#### ACTIVITY
Determine how many lines in the listing below contain "class", then give only that number.

DATA TO USE Start Marker

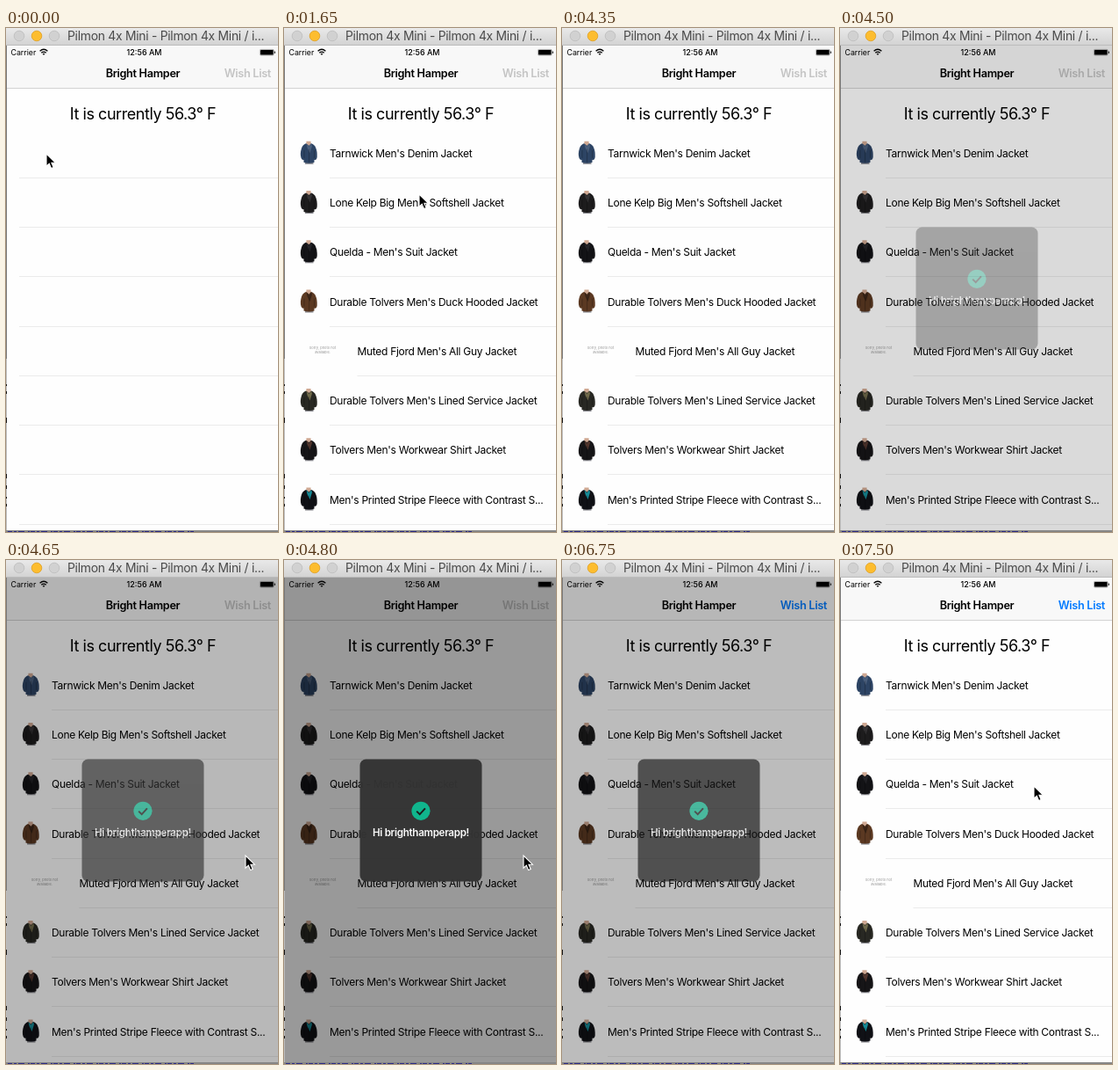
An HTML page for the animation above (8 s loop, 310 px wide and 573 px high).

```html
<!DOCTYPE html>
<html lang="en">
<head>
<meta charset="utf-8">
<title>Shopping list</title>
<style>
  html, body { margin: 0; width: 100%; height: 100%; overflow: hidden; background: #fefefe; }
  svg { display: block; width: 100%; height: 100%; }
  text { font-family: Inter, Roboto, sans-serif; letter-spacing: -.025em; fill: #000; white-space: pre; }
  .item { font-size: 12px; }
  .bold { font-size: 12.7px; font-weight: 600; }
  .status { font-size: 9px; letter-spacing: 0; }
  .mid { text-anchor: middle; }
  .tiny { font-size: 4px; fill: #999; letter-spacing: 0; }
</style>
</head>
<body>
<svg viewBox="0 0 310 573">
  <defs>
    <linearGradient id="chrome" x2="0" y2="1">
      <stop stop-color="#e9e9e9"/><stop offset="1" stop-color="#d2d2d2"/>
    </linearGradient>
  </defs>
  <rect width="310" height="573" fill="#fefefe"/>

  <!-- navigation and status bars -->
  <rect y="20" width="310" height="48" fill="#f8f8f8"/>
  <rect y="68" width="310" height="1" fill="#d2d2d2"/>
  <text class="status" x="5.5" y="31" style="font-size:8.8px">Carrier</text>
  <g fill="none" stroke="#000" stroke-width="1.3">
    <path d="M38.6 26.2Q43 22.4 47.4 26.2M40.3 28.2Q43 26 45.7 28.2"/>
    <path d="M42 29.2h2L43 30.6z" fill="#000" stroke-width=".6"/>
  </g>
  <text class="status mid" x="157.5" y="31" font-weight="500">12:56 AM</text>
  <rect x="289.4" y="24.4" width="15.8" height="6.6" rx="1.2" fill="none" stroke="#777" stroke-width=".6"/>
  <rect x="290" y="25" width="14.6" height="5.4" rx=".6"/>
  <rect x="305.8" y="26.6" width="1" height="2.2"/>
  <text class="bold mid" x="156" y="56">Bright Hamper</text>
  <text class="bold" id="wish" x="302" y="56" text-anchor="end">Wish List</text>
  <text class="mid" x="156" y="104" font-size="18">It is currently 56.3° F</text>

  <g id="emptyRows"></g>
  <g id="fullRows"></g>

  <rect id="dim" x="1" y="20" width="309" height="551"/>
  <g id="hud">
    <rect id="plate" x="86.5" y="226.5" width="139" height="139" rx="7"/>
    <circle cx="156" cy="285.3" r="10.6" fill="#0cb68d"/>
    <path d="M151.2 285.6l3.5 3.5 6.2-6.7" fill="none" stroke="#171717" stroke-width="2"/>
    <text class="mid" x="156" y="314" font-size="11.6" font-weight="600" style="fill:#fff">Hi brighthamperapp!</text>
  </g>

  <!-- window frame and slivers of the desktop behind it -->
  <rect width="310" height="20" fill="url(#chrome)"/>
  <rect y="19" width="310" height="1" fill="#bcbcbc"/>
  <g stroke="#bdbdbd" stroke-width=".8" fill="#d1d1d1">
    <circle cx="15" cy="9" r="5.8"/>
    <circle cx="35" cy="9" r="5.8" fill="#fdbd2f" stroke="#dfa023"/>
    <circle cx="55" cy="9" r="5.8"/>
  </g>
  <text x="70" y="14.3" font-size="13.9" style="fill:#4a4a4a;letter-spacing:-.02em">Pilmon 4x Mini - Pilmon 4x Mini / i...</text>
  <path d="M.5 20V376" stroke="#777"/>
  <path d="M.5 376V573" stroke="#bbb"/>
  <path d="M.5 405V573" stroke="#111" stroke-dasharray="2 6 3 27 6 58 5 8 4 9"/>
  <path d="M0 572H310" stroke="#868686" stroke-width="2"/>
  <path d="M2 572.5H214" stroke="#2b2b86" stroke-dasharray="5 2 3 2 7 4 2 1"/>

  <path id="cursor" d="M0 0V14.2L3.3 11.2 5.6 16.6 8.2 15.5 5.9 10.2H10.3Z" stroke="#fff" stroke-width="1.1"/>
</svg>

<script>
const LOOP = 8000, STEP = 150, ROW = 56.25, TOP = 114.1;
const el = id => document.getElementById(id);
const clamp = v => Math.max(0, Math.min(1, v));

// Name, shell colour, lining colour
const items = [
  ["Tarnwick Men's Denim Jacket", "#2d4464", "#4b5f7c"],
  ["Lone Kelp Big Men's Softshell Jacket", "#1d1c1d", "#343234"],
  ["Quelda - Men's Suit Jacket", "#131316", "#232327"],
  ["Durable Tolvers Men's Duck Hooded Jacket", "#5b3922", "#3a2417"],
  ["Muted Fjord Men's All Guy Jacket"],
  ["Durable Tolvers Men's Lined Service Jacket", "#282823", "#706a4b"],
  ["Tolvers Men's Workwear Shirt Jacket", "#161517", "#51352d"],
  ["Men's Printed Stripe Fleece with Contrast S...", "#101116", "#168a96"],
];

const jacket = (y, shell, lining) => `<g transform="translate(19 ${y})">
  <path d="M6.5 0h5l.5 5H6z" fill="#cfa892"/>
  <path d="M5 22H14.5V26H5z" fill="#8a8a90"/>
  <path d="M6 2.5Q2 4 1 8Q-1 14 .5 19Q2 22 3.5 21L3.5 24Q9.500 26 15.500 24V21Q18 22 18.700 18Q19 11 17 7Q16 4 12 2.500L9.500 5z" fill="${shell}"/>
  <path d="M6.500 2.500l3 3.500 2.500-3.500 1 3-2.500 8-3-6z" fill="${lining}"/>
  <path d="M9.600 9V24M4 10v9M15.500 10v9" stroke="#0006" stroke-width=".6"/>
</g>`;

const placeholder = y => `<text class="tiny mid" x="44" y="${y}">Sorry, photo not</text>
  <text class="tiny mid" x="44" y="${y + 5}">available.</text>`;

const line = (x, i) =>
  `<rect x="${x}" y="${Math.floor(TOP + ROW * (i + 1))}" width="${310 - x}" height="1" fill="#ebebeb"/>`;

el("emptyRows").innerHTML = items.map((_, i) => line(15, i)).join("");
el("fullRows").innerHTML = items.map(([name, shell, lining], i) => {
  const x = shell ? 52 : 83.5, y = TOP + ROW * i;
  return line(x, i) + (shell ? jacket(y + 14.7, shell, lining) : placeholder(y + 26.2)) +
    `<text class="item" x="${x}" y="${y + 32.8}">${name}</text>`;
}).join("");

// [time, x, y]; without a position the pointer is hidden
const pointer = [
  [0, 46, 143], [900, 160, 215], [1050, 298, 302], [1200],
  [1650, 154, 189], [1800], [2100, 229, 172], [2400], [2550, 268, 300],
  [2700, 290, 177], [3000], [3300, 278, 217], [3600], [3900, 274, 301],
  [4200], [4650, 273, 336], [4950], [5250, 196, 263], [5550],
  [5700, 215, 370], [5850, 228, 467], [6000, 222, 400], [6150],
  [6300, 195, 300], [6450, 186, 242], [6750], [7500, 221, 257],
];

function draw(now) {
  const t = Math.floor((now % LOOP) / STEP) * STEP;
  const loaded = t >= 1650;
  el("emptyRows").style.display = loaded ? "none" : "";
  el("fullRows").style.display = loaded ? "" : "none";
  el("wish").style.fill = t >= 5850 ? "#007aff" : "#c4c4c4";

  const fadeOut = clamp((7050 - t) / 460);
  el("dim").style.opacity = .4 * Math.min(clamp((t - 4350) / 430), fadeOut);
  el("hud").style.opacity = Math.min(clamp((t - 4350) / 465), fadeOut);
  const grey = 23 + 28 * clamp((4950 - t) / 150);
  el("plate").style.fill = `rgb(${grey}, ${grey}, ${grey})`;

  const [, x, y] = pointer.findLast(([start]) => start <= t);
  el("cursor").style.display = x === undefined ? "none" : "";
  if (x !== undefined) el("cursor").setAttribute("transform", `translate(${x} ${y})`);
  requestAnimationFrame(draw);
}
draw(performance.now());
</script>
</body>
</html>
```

DATA TO USE End Marker

#### EXERCISE ANSWER
9